How big one's family should be is a highly personal choice that should not be subject to any form of coercion. As it happens, though, many women would choose to have fewer children. According to the Worldwatch Institute, 1 in 5 births results from an unwanted pregnancy. If just those pregnancies were prevented, the birthrate would fall below replacement level.
What keeps women from keeping their families smaller? Most often, poverty; they can't afford contraception. As Weiss' series showed, in many places where free or low-cost birth control is made available, demand far outstrips supply. But political, religious and cultural forces also play a part. In the Philippines, Weiss wrote, pressure from the Roman Catholic Church led to the virtual elimination of birth-control services at public clinics. In some countries, women have so few rights that they are not allowed to decide how many children they will have.

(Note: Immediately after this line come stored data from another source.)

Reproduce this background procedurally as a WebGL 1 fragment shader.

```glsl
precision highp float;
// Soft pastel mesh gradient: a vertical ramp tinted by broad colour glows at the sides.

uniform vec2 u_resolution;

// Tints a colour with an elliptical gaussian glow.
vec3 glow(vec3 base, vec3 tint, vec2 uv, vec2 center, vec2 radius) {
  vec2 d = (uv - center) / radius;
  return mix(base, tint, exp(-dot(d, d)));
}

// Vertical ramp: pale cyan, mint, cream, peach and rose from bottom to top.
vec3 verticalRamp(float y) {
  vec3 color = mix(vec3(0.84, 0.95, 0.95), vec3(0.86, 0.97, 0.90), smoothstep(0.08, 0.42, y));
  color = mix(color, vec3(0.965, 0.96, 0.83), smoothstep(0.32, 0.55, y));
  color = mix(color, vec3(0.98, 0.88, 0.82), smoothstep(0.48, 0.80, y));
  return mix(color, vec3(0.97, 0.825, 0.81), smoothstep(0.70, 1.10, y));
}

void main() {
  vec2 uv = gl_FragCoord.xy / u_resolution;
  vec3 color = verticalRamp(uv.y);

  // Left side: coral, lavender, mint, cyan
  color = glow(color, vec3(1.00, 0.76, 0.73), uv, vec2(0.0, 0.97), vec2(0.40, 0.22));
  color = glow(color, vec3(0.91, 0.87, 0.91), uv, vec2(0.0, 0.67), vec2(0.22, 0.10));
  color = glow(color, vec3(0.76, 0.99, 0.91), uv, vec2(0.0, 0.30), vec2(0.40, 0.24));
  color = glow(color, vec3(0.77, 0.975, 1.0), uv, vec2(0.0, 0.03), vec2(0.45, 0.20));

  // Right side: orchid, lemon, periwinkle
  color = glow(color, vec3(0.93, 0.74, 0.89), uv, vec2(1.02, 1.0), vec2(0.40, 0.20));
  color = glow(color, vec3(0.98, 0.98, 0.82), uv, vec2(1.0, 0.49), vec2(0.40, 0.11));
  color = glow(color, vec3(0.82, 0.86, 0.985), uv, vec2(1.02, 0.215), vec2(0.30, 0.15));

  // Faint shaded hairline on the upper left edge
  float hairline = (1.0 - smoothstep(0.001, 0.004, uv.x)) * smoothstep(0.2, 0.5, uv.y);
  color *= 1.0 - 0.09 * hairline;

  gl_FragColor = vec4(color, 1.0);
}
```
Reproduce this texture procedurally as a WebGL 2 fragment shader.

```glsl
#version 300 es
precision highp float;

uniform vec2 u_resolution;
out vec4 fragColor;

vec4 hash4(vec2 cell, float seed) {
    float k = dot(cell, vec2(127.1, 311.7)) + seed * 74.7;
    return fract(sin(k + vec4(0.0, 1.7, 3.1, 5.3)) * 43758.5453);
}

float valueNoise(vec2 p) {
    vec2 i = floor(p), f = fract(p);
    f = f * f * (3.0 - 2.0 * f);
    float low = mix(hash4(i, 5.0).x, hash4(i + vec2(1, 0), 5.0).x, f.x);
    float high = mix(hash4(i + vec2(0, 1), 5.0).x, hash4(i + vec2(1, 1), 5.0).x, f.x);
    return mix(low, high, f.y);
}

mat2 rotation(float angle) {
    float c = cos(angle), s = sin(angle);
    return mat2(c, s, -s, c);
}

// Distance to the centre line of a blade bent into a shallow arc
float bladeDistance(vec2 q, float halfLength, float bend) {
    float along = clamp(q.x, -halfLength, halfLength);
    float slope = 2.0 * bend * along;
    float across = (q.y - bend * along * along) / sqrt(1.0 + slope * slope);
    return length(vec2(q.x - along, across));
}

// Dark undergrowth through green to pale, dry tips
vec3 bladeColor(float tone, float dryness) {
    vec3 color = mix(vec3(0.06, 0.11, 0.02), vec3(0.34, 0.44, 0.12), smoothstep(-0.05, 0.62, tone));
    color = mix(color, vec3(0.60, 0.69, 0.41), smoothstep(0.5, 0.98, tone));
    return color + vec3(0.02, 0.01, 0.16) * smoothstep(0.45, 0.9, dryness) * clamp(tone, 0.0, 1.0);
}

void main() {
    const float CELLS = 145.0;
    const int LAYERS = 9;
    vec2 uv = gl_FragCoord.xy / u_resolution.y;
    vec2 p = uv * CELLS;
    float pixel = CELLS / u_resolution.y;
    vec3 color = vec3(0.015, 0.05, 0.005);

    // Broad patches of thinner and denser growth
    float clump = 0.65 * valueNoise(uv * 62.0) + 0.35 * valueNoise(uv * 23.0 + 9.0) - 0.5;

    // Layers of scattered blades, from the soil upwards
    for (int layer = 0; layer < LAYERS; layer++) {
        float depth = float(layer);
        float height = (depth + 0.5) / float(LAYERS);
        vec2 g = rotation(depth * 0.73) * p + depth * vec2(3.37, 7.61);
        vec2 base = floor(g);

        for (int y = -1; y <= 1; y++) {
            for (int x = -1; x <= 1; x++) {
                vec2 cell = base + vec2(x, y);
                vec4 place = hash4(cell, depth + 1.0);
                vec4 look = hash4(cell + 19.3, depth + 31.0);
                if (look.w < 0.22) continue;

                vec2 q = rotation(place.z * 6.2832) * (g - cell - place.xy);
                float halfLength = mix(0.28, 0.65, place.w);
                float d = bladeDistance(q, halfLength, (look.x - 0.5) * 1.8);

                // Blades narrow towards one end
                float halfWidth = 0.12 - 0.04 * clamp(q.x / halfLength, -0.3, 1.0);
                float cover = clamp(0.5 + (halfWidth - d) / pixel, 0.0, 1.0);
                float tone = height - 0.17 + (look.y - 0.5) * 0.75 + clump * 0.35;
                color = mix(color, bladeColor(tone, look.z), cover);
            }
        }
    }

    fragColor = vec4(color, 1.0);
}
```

Nations also tend to view population growth within their borders as a force for their own economic well-being; ever-larger numbers of younger people mean enough workers to build up businesses and help support retirees. This view is shortsighted, however; dramatic drops in birthrates have created temporary hardships in some countries but also long-term benefits once that smaller population reaches retirement. Without the necessary resources and an existing economy prepared to absorb large numbers of new workers, nations that promote high birthrates set themselves up for economic distress and political unrest.
Even if it went only to nations that want it, increased family planning aid would make an enormous difference. Yet U.S. funding for such aid has been flat-lined for two decades, and the difference has not been made up by others.
That has to change; such assistance is one of the best ways to reduce and prevent a global litany of suffering. Of almost equal value is aid for girls' education in nations where families cannot afford it; repeated studies have found that girls who receive even a minimal amount of basic schooling choose to have smaller families.
Because of the political sensitivities around birth control, abortion and family choice, too few world leaders have been willing to openly address what is clearly one of the most important factors affecting hunger, international economics, agriculture, energy and the environment. It's a topic we have minimized at our peril.